waters of quiet, an ancient Moabite town (Num. 21:30). It was assigned to the tribe of Reuben (Josh. 13:16). Here was fought the great battle in which Joab defeated the Ammonites and their allies (1 Chr. 19:7-15; comp. 2 Sam. 10:6-14). In the time of Isaiah (15:2) the Moabites regained possession of it from the Ammonites. (See HANUN.) The ruins of this important city, now Madeba or Madiyabah, are seen about 8 miles south-west of Heshbon, and 14 east of the Dead Sea. Among these are the ruins of what must have been a large temple, and of three cisterns of considerable extent, which are now dry.
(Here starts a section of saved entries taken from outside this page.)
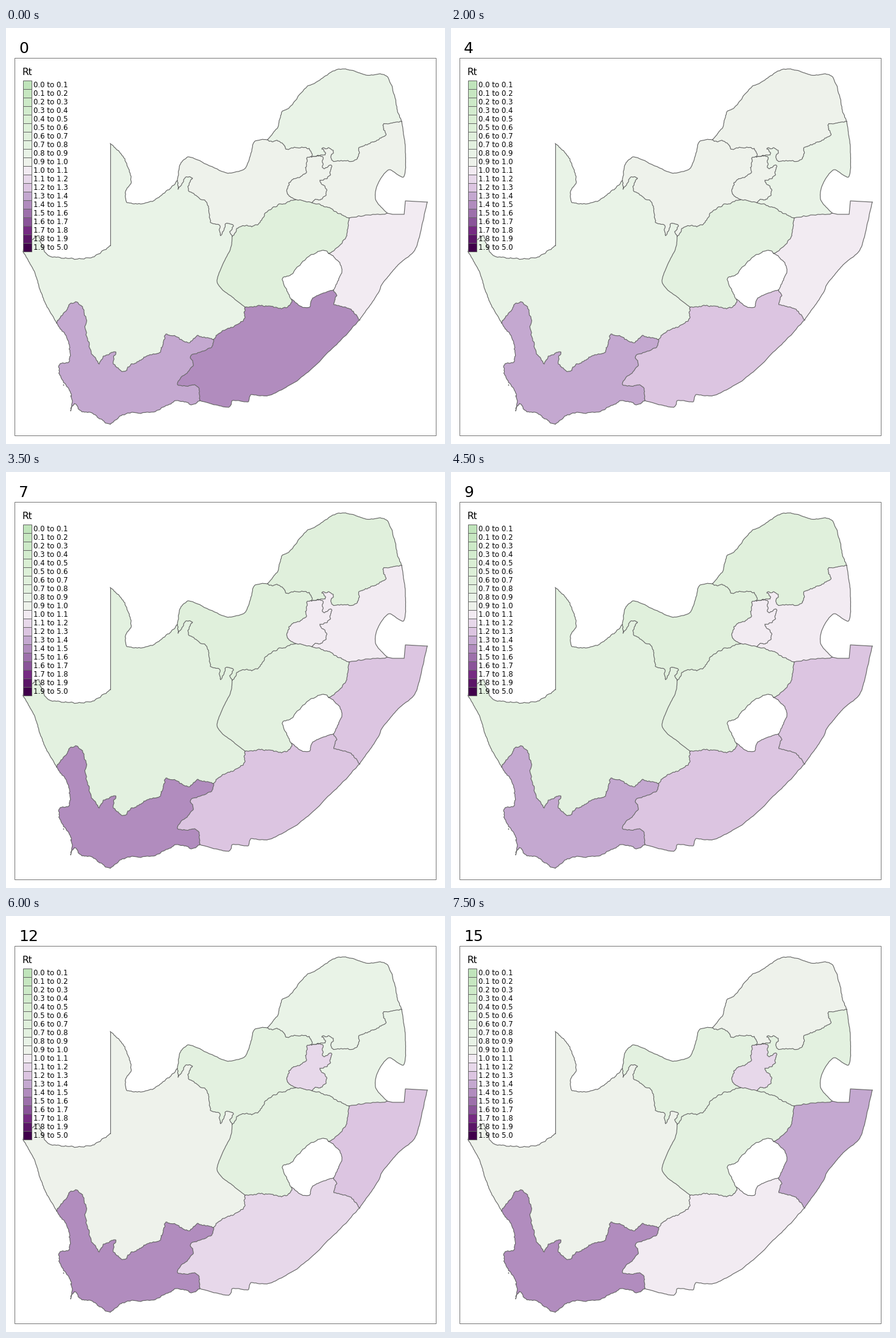
A matplotlib script that plays this animation: 720 px wide and 681 px high, repeating every 8000 ms.

```python
import numpy as np
import matplotlib.pyplot as plt
from matplotlib.animation import FuncAnimation
from matplotlib.colors import LinearSegmentedColormap
from matplotlib.patches import Polygon, Rectangle

W, H, DPI = 720, 681, 100
FRAMES, INTERVAL = 16, 500
CLASSES = 20
INK = "#666666"
rng = np.random.default_rng(7)

KEY_COLOURS = {0: "#c0e4bb", 4: "#daefd4", 7: "#e3f1e0", 8: "#e9f3e7", 9: "#eef2eb",
               10: "#f2ebf2", 12: "#dcc5e1", 13: "#c4a8d0", 16: "#8a5499",
               17: "#762b83", 19: "#40004b"}
palette = LinearSegmentedColormap.from_list(
    "rt", [(k / (CLASSES - 1), c) for k, c in KEY_COLOURS.items()], N=CLASSES)

borders = []


def px(size):
    return size * 72 / DPI


def arc(*keys, rough=0.1):
    """Curve through key points by four-point subdivision with fractal jitter."""
    pts = np.array(keys, float)
    for _ in range(4):
        pad = np.vstack([2 * pts[0] - pts[1], pts, 2 * pts[-1] - pts[-2]])
        step = np.diff(pts, axis=0)
        size = np.hypot(*step.T)[:, None]
        bulge = (pts[:-1] + pts[1:] - pad[:-3] - pad[3:]) / 16
        reach = np.hypot(*bulge.T)[:, None]
        bulge *= np.minimum(1, 0.1 * size / np.maximum(reach, 1e-9))
        normal = np.column_stack([-step[:, 1], step[:, 0]]) / size
        jag = rough * np.minimum(size, 6) * rng.uniform(-1, 1, size.shape)
        out = np.empty((2 * len(pts) - 1, 2))
        out[::2] = pts
        out[1::2] = (pts[:-1] + pts[1:]) / 2 + bulge + jag * normal
        pts = out
    borders.append(pts)
    return pts


def straight(*keys):
    borders.append(np.array(keys, float))
    return borders[-1]


def ring(*arcs):
    """Join arcs end to end, flipping them where needed."""
    first, second = arcs[:2]
    ends = (tuple(second[0]), tuple(second[-1]))
    path = list(first if tuple(first[-1]) in ends else first[::-1])
    for a in arcs[1:]:
        path += list(a if np.allclose(a[0], path[-1]) else a[::-1])
    return np.array(path)


# Junctions where three regions, or two and the outside, meet
nc_wc_sea, nc_wc_ec, nc_ec_fs = (83, 483), (340, 510), (392, 457)
nc_fs_nw, nc_nw_out, nw_lp_out = (371, 341), (281, 250), (429, 183)
nw_gt_lp, lp_mp_out, mp_kz_out = (501, 211), (649, 153), (625, 303)
fs_mp_kz, fs_gt_mp, fs_nw_gt = (563, 311), (502, 286), (475, 281)
fs_kz_hole, fs_ec_hole, ec_kz_hole = (529, 369), (468, 444), (537, 429)
ec_kz_sea, wc_ec_sea, kz_corner = (580, 478), (318, 610), (691, 285)
top_west, corner_west, river_mouth = (171, 189), (171, 356), (28, 366)

# Outer border
river = arc(corner_west, (140, 376), (100, 377), (68, 371), (54, 340), (42, 347),
            river_mouth, rough=0.2)
meridian = straight(corner_west, top_west)
nc_north = arc(nc_nw_out, (265, 265), (240, 284), (199, 286), (196, 268), (205, 250),
               (192, 210), top_west, rough=0.15)
nw_north = arc(nw_lp_out, (406, 188), (394, 227), (361, 237), (300, 211), (286, 223),
               nc_nw_out)
lp_out = arc(lp_mp_out, (642, 135), (626, 80), (590, 77), (560, 68), (535, 71),
             (510, 88), (492, 98), (465, 130), (452, 138), (446, 162), nw_lp_out)
mp_out = arc(mp_kz_out, (606, 280), (611, 253), (629, 232), (652, 244), (655, 200),
             lp_mp_out, rough=0.05)
kz_north = straight(kz_corner, (655, 283), (653, 305), (634, 305), mp_kz_out)
kz_sea = arc(ec_kz_sea, (611, 433), (617, 419), (645, 386), (668, 367), (677, 345),
             kz_corner, rough=0.05)
ec_sea = arc(wc_ec_sea, (365, 621), (371, 610), (397, 612), (402, 600), (433, 601),
             (488, 569), (545, 515), ec_kz_sea, rough=0.08)
wc_sea = arc(nc_wc_sea, (102, 512), (104, 545), (88, 551), (88, 568), (107, 602),
             (106, 627), (112, 615), (124, 628), (146, 633), (171, 649), (191, 633),
             (245, 628), (275, 612), (307, 616), wc_ec_sea, rough=0.2)
nc_sea = arc(river_mouth, (45, 396), (60, 440), nc_wc_sea, rough=0.08)

# Inner borders
nc_wc = arc(nc_wc_sea, (94, 467), (113, 449), (128, 462), (134, 512), (153, 550),
            (160, 537), (179, 530), (176, 545), (192, 562), (208, 550), (238, 535),
            (254, 527), (264, 501), (298, 515), (316, 504), nc_wc_ec, rough=0.25)
wc_ec = arc(nc_wc_ec, (337, 523), (303, 537), (307, 553), (281, 583), (311, 585),
            (317, 600), wc_ec_sea, rough=0.2)
nc_ec = arc(nc_ec_fs, (389, 480), (356, 495), nc_wc_ec, rough=0.25)
nc_fs = arc(nc_fs_nw, (368, 362), (346, 413), (368, 438), nc_ec_fs, rough=0.05)
nc_nw = arc(nc_nw_out, (282, 264), (295, 244), (306, 246), (299, 265), (330, 288),
            (335, 318), (349, 322), (352, 340), (361, 320), (372, 322), (367, 333),
            nc_fs_nw, rough=0.2)
fs_nw = arc(nc_fs_nw, (385, 325), (414, 321), (437, 294), fs_nw_gt, rough=0.25)
nw_gt = arc(fs_nw_gt, (461, 270), (468, 250), (491, 238), (493, 214), nw_gt_lp,
            rough=0.25)
nw_lp = arc(nw_lp_out, (452, 188), (463, 199), (497, 197), nw_gt_lp, rough=0.25)
lp_mp = arc(nw_gt_lp, (523, 208), (518, 198), (529, 196), (537, 204), (534, 216),
            (572, 216), (581, 195), (600, 187), (622, 176), (618, 159), lp_mp_out,
            rough=0.25)
gt_mp = arc(nw_gt_lp, (520, 212), (520, 229), (534, 225), (529, 243), (515, 249),
            (526, 264), (520, 277), fs_gt_mp, rough=0.25)
fs_gt = arc(fs_nw_gt, fs_gt_mp, rough=0.2)
fs_mp = arc(fs_gt_mp, (536, 297), fs_mp_kz, rough=0.2)
mp_kz = arc(fs_mp_kz, mp_kz_out, rough=0.2)
fs_kz = arc(fs_mp_kz, (559, 337), (549, 354), fs_kz_hole, rough=0.15)
fs_hole = arc(fs_kz_hole, (519, 364), (495, 375), (466, 405), (453, 411), fs_ec_hole,
              rough=0.15)
kz_hole = arc(fs_kz_hole, (545, 382), (551, 398), ec_kz_hole, rough=0.15)
ec_hole = arc(fs_ec_hole, (486, 457), (498, 457), (503, 442), ec_kz_hole, rough=0.1)
ec_kz = arc(ec_kz_hole, (542, 439), (538, 453), (565, 460), ec_kz_sea, rough=0.2)
fs_ec = arc(nc_ec_fs, (430, 455), (447, 459), (463, 455), fs_ec_hole, rough=0.25)

REGIONS = {
    "nc": ring(river, meridian, nc_north, nc_nw, nc_fs, nc_ec, nc_wc, nc_sea),
    "wc": ring(wc_sea, nc_wc, wc_ec),
    "ec": ring(ec_sea, wc_ec, nc_ec, fs_ec, ec_hole, ec_kz),
    "fs": ring(fs_nw, fs_gt, fs_mp, fs_kz, fs_hole, fs_ec, nc_fs),
    "kz": ring(kz_sea, kz_north, mp_kz, fs_kz, kz_hole, ec_kz),
    "nw": ring(nw_north, nc_nw, fs_nw, nw_gt, nw_lp),
    "gt": ring(nw_gt, fs_gt, gt_mp),
    "lp": ring(lp_out, nw_lp, lp_mp),
    "mp": ring(mp_out, lp_mp, gt_mp, fs_mp, mp_kz),
}

# Colour class of each region, from the given day on
STEPS = {
    "nc": {0: 8, 5: 7, 10: 8, 12: 9, 13: 10, 14: 9},
    "wc": {0: 13, 5: 14, 6: 13, 7: 14, 8: 13, 10: 14, 11: 13, 12: 14, 14: 13, 15: 14},
    "ec": {0: 14, 2: 13, 3: 12, 12: 11, 13: 10},
    "fs": {0: 6, 1: 7},
    "kz": {0: 10, 1: 11, 2: 10, 5: 11, 7: 12, 10: 11, 12: 12, 14: 13},
    "nw": {0: 9, 5: 8, 7: 6, 10: 7},
    "gt": {0: 9, 7: 10, 11: 11},
    "lp": {0: 8, 1: 9, 5: 8, 7: 6, 10: 7, 12: 8, 14: 9},
    "mp": {0: 9, 2: 8, 5: 9, 7: 10, 10: 9, 12: 8, 14: 7},
}


def level(name, day):
    steps = STEPS[name]
    return steps[max(d for d in steps if d <= day)]


plt.rcParams["font.family"] = "DejaVu Sans"
fig = plt.figure(figsize=(W / DPI, H / DPI), dpi=DPI, facecolor="white")
ax = fig.add_axes([0, 0, 1, 1])
ax.set_xlim(0, W)
ax.set_ylim(H, 0)
ax.axis("off")

ax.add_patch(Rectangle((14, 49), 691, 618, fill=False, ec="#777777", lw=px(1)))

shapes = {name: ax.add_patch(Polygon(outline, lw=0, zorder=2))
          for name, outline in REGIONS.items()}
for line in borders:
    ax.plot(*line.T, color=INK, lw=px(1.15), zorder=3, solid_joinstyle="round")
for islet in [(93.5, 584), (105.5, 601.5)]:
    ax.plot(*islet, "o", color=INK, ms=px(2), mew=0, zorder=3)

ax.text(27, 77, "Rt", fontsize=px(15.3), va="baseline", zorder=5)
for i in range(CLASSES):
    top = 86 + 14 * i
    ax.add_patch(Rectangle((28, top - 0.5), 14, 14, fc=palette(i), ec=INK, lw=px(1),
                           zorder=4))
    upper = 5.0 if i == CLASSES - 1 else (i + 1) / 10
    ax.text(45.4, top + 11, f"{i / 10:.1f} to {upper:.1f}", fontsize=px(11.75),
            va="baseline", zorder=5)

title = ax.text(21.2, 41, "", fontsize=px(25), va="baseline")


def draw(day):
    title.set_text(str(day))
    for name, shape in shapes.items():
        shape.set_facecolor(palette(level(name, day)))
    return [title, *shapes.values()]


anim = FuncAnimation(fig, draw, frames=FRAMES, interval=INTERVAL, repeat=True)
plt.show()
```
These cisterns may have originated the name Medeba, "waters of quiet." (See OMRI.)
Eusebius, in his Onomasticon (264-294), places it between medeba and Dibon.
At medeba there was a fine church, of which only foundations remain.
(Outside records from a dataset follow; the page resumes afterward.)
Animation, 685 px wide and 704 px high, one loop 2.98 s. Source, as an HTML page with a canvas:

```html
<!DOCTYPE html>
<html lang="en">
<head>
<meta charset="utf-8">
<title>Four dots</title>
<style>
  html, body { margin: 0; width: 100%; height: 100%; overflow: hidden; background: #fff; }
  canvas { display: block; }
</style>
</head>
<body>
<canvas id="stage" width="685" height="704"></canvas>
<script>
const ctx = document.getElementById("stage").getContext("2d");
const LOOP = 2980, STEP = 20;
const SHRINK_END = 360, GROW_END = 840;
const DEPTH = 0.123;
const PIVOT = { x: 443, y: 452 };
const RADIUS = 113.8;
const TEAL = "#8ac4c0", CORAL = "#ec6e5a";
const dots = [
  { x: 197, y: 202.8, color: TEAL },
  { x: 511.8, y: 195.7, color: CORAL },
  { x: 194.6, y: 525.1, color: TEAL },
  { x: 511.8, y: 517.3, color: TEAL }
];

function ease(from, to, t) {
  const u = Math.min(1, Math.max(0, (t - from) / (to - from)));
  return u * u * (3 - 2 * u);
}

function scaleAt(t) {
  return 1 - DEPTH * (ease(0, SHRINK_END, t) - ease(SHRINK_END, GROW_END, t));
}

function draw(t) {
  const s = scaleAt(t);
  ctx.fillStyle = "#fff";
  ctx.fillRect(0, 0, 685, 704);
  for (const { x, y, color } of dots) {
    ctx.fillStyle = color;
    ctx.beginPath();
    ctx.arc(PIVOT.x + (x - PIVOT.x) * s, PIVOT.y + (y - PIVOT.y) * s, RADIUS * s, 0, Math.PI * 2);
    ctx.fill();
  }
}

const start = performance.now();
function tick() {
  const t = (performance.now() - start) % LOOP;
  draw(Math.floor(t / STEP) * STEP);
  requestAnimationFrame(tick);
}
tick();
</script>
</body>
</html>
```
Farther north it ran past the famous Moabite towns of Dibon and medeba.
Now Omri took the land medeba, and (the enemy) occupied it (in his days and in) the days of his sons, forty years.
Now Omri took the land of medeba, and (the enemy) occupied it in (his days and in) the days of his son, forty years.